═══ Records supplied ═══
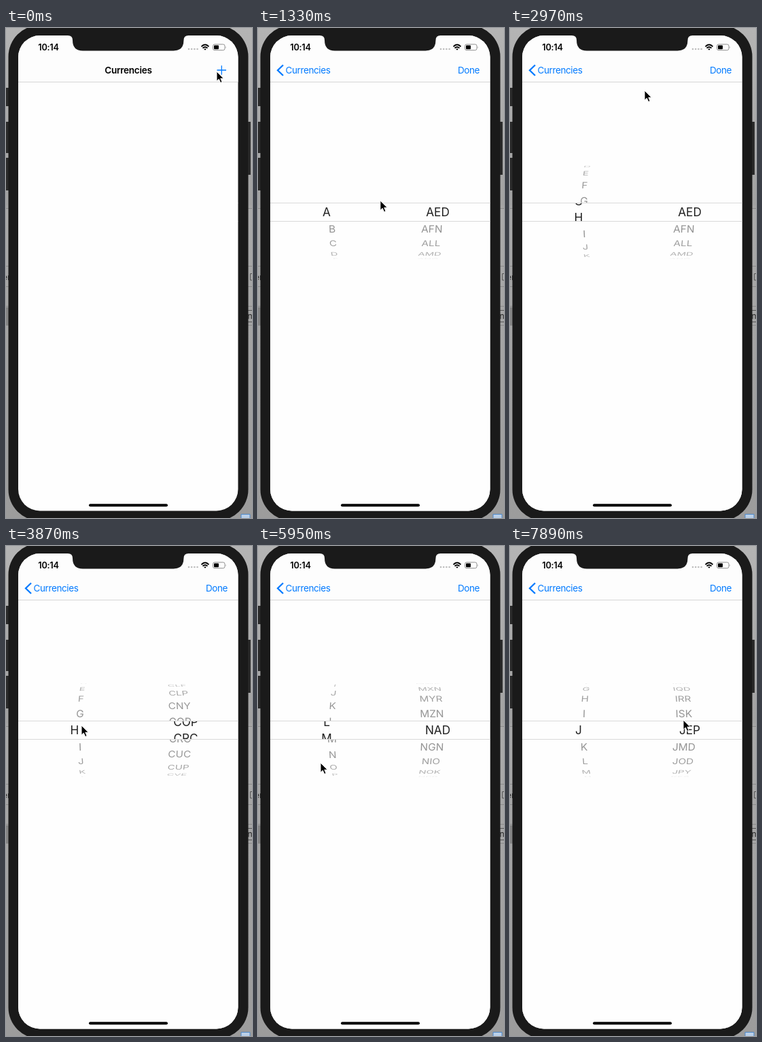
These frames come from a looping animation (362 by 721 pixels, 8000 ms). An HTML page:

```html
<!DOCTYPE html>
<html lang="en">
<head>
<meta charset="utf-8">
<title>Currencies</title>
<style>
  html, body { margin: 0; width: 100%; height: 100%; overflow: hidden; background: #a6a6a6; }
  svg { display: block; width: 362px; height: 721px; font-family: Inter, Roboto, sans-serif; }
  .mid { text-anchor: middle; }
  .nav { font-size: 13.5px; letter-spacing: -.4px; fill: #007aff; }
  .title { font-size: 13.6px; font-weight: 600; letter-spacing: -.3px; fill: #000; }
  .clock { font-size: 12.7px; font-weight: 600; letter-spacing: -.25px; }
  .wheel { font-size: 17.2px; fill: #000; }
</style>
</head>
<body>
<svg viewBox="0 0 362 721">
  <defs>
    <clipPath id="screen"><rect x="18" y="11" width="323.5" height="699.5" rx="32"/></clipPath>
    <clipPath id="band"><rect x="18" y="258" width="324" height="26"/></clipPath>
    <clipPath id="around"><path d="M18 202.500H342V257H18ZM18 285H342V339.500H18Z"/></clipPath>
    <linearGradient id="desk" x1="0" x2="0" y1="0" y2="1">
      <stop offset="0" stop-color="#b4b4b4"/>
      <stop offset=".36" stop-color="#a2a2a2"/>
      <stop offset=".37" stop-color="#aaa"/>
      <stop offset="1" stop-color="#9c9c9c"/>
    </linearGradient>
  </defs>

  <rect width="362" height="721" fill="url(#desk)"/>
  <path d="M0 265.500H362M0 350.500H362M0 380.500H362M0 409.500H362M0 437.500H362" stroke="#8a8a8a"/>
  <rect y="411" width="5" height="26" fill="#858585"/>
  <text x="-5" y="370.500" font-size="12" fill="#222">er</text>
  <path d="M364 361.500H359.500V371H364M364 415.500H354V432.500H364" fill="none" stroke="#555"/>
  <text x="355.500" y="428" font-size="12" fill="#222">n</text>
  <path d="M0 88H5V115H0ZM0 138H5V184H0ZM0 191H5V239H0ZM356 138H360V216H356Z" fill="#2b2b2b"/>
  <rect x="3.500" y="-4" width="353" height="729" rx="46" fill="#1a1a1a"/>
  <path d="M346 721V715.500H359V721" fill="#b9cfe8" stroke="#4c86c6"/>

  <g clip-path="url(#screen)">
    <rect x="18" y="11" width="324" height="700" fill="#fefefe"/>
    <rect id="dim" x="18" y="80" width="324" height="631"/>
    <g id="page">
      <rect x="18" y="80" width="324" height="631" fill="#fefefe"/>
      <path d="M18 257.500H342M18 284.500H342" stroke="#d9d9d9"/>
      <g id="outer" class="wheel mid" clip-path="url(#around)"></g>
      <g id="inner" class="wheel mid" clip-path="url(#band)"></g>
    </g>
    <rect x="18" y="11" width="324" height="68" fill="#fdfdfd"/>
    <path d="M18 79.500H342" stroke="#d6d6d6"/>

    <text id="title" class="title mid" y="67">Currencies</text>
    <text id="back" class="nav mid" y="67">Currencies</text>
    <path id="chevron" d="M37 54.500L29 62.200L37 70" fill="none" stroke="#007aff" stroke-width="2.300"/>
    <text id="done" class="nav mid" x="310" y="67">Done</text>
    <path id="plus" d="M310.500 62H324M317.300 55.300V68.800" stroke="#007aff" stroke-width="1.300"/>

    <text class="clock mid" x="62.500" y="33">10:14</text>
    <path d="M91 10V11Q98 11 98 18Q98 33.500 113 33.500H246.500Q261.500 33.500 261.500 18Q261.500 11 268.500 11V10Z" fill="#1a1a1a"/>
    <path d="M269 31H282" stroke="#bdbdbd" stroke-width="2.600" stroke-linecap="round" stroke-dasharray="0 4.200"/>
    <g fill="none" stroke="#000" stroke-width="1.900">
      <path d="M287.500 27.300Q293 21.700 298.500 27.300M289.500 29.600Q293 26.200 296.500 29.600"/>
      <path d="M291.300 31L293 32.800L294.700 31Q293 29.600 291.300 31Z" fill="#000" stroke="none"/>
    </g>
    <rect x="304.500" y="24" width="17.500" height="8.700" rx="2.500" fill="none" stroke="#8e8e8e"/>
    <rect x="306" y="25.500" width="7" height="5.700" rx="1" fill="#000"/>
    <path d="M323.200 27V30Q324.500 28.500 323.200 27Z" fill="#8e8e8e"/>
    <rect x="122" y="700.300" width="116" height="3.900" rx="1.950" fill="#000"/>
  </g>

  <path id="cursor" d="M0 0V14.300L3.300 11.200L5.700 16.600L8.100 15.500L5.800 10.300H10.300Z" fill="#000" stroke="#fff" stroke-width="1" stroke-linejoin="round"/>
</svg>
<script>
const LOOP = 8000, STEP = 148.7;
const MID_X = 180, MID_Y = 271, RADIUS = 68.5, ROW_ANGLE = 21 * Math.PI / 180;
const $ = id => document.getElementById(id);

const letters = [..."ABCDEFGHIJKLMNOPQRSTUVWXYZ"];
const codes = ("AED AFN ALL AMD ANG AOA ARS AUD AWG AZN BAM BBD BDT BGN BHD BIF BMD BND BOB BRL BSD BTN BWP BYN BZD " +
  "CAD CDF CHF CLF CLP CNY COP CRC CUC CUP CVE CZK DJF DKK DOP DZD EGP ERN ETB EUR FJD FKP " +
  "GBP GEL GGP GHS GIP GMD GNF GTQ GYD HKD HNL HRK HTG HUF IDR ILS IMP INR IQD IRR ISK JEP JMD JOD JPY " +
  "KES KGS KHR KMF KPW KRW KWD KYD KZT LAK LBP LKR LRD LSL LYD MAD MDL MGA MKD MMK MNT MOP MRU MUR MVR MWK MXN MYR MZN " +
  "NAD NGN NIO NOK NPR NZD OMR PAB PEN").split(" ");
const [HKD, JEP, NAD] = ["HKD", "JEP", "NAD"].map(c => codes.indexOf(c));

// Keys are [time, value...]
const letterKeys = [[1560, 0], [2200, 5], [2530, 6.05], [2974, 6.68], [3300, 7], [3880, 7],
  [4200, 11.2], [4450, 13], [5720, 13], [5948, 11.5], [6300, 9.6], [6700, 9]];
const codeKeys = [[3530, 0], [3866, 31.5], [4250, HKD], [4840, HKD], [5450, NAD], [7170, NAD], [7870, JEP]];
const cursorKeys = [[0, 310, 64], [140, 312, 64], [750, 312, 64], [1338, 180, 254], [1487, 126, 276], [1620, 122, 274],
  [2200, 126, 150], [2530, 129, 131], [2720, 165, 80], [2974, 198, 92], [3300, 145, 190], [3560, 77, 268],
  [3866, 111, 264], [4150, 117, 180], [4450, 112, 112], [4850, 112, 112], [5450, 86, 275], [5720, 90, 281],
  [5948, 92, 319], [6200, 96, 357], [6400, 104, 361], [7140, 221, 310], [7360, 285, 275], [7600, 270, 259], [7860, 255, 256]];

// Smooth curve through the keys that never overshoots them
function track(keys, t, c = 1) {
  const last = keys.length - 1;
  if (t <= keys[0][0]) return keys[0][c];
  if (t >= keys[last][0]) return keys[last][c];
  const i = keys.findIndex(k => k[0] > t) - 1;
  const slope = j => j < 0 || j >= last ? 0 : (keys[j + 1][c] - keys[j][c]) / (keys[j + 1][0] - keys[j][0]);
  const tangent = j => {
    const a = slope(j - 1), b = slope(j);
    return a * b <= 0 ? 0 : 2 * a * b / (a + b);
  };
  const h = keys[i + 1][0] - keys[i][0], u = (t - keys[i][0]) / h, v = 1 - u;
  return v * v * (1 + 2 * u) * keys[i][c] + u * u * (3 - 2 * u) * keys[i + 1][c]
    + h * u * v * (v * tangent(i) - u * tangent(i + 1));
}

function addTexts(parent, count) {
  return Array.from({ length: count }, () => {
    const el = document.createElementNS("http://www.w3.org/2000/svg", "text");
    el.setAttribute("y", 6.2);
    return parent.appendChild(el);
  });
}

function makeWheel(items, x) {
  return { items, x, outer: addTexts($("outer"), 10), inner: addTexts($("inner"), 4) };
}

function place(el, label, matrix, alpha) {
  el.textContent = label || "";
  el.setAttribute("transform", `matrix(${matrix.map(n => n.toFixed(4))})`);
  el.setAttribute("opacity", alpha.toFixed(3));
}

function drawWheel({ items, x, outer, inner }, pos) {
  const side = x - MID_X;
  outer.forEach((el, i) => {
    const row = Math.floor(pos) - 4 + i, angle = (row - pos) * ROW_ANGLE;
    const cos = Math.cos(angle), sin = Math.sin(angle);
    if (cos <= 0.01) return place(el, "", [1, 0, 0, 1, 0, 0], 0);
    const scale = .903 - .08 * (1 - cos), shear = -.08 * sin * side / RADIUS;
    place(el, items[row], [scale, 0, shear, .92 * cos, MID_X + side * scale, MID_Y + RADIUS * sin], .43 * cos ** .45);
  });
  inner.forEach((el, i) => {
    const row = Math.floor(pos) - 1 + i, angle = (row - pos) * ROW_ANGLE;
    place(el, items[row], [1, 0, 0, Math.cos(angle), x, MID_Y + .95 * RADIUS * Math.sin(angle)], .87);
  });
}

const wheels = [makeWheel(letters, 101), makeWheel(codes, 264.5)];

function fade(id, alpha) {
  $(id).setAttribute("opacity", Math.max(0, Math.min(1, alpha)).toFixed(3));
}

function drawPush(t) {
  const w = Math.max(0, t - 415) * .0144;
  const rest = w > 9 ? 0 : (1 + w) * Math.exp(-w), done = 1 - rest;
  const labelX = 73.5 + 106.5 * rest ** .9;
  $("page").setAttribute("transform", `translate(${(323.5 * rest).toFixed(2)} 0)`);
  $("title").setAttribute("x", labelX);
  $("back").setAttribute("x", labelX);
  fade("dim", .1 * done);
  fade("title", 1 - done * 1.05);
  fade("back", done);
  fade("chevron", done * 1.25);
  fade("done", done);
  fade("plus", 1 - done * 1.6);
}

function draw(t) {
  drawPush(t);
  drawWheel(wheels[0], track(letterKeys, t));
  drawWheel(wheels[1], track(codeKeys, t));
  $("cursor").setAttribute("transform", `translate(${track(cursorKeys, t).toFixed(2)} ${track(cursorKeys, t, 2).toFixed(2)})`);
}

const start = performance.now();
function tick() {
  const t = (performance.now() - start) % LOOP;
  draw(Math.floor((t + 12) / STEP) * STEP);
  requestAnimationFrame(tick);
}
tick();
</script>
</body>
</html>
```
═══
Problem details
Go through the records and pull out each line that includes the word "offset".

Answer area
      <stop offset="0" stop-color="#b4b4b4"/>
      <stop offset=".36" stop-color="#a2a2a2"/>
      <stop offset=".37" stop-color="#aaa"/>
      <stop offset="1" stop-color="#9c9c9c"/>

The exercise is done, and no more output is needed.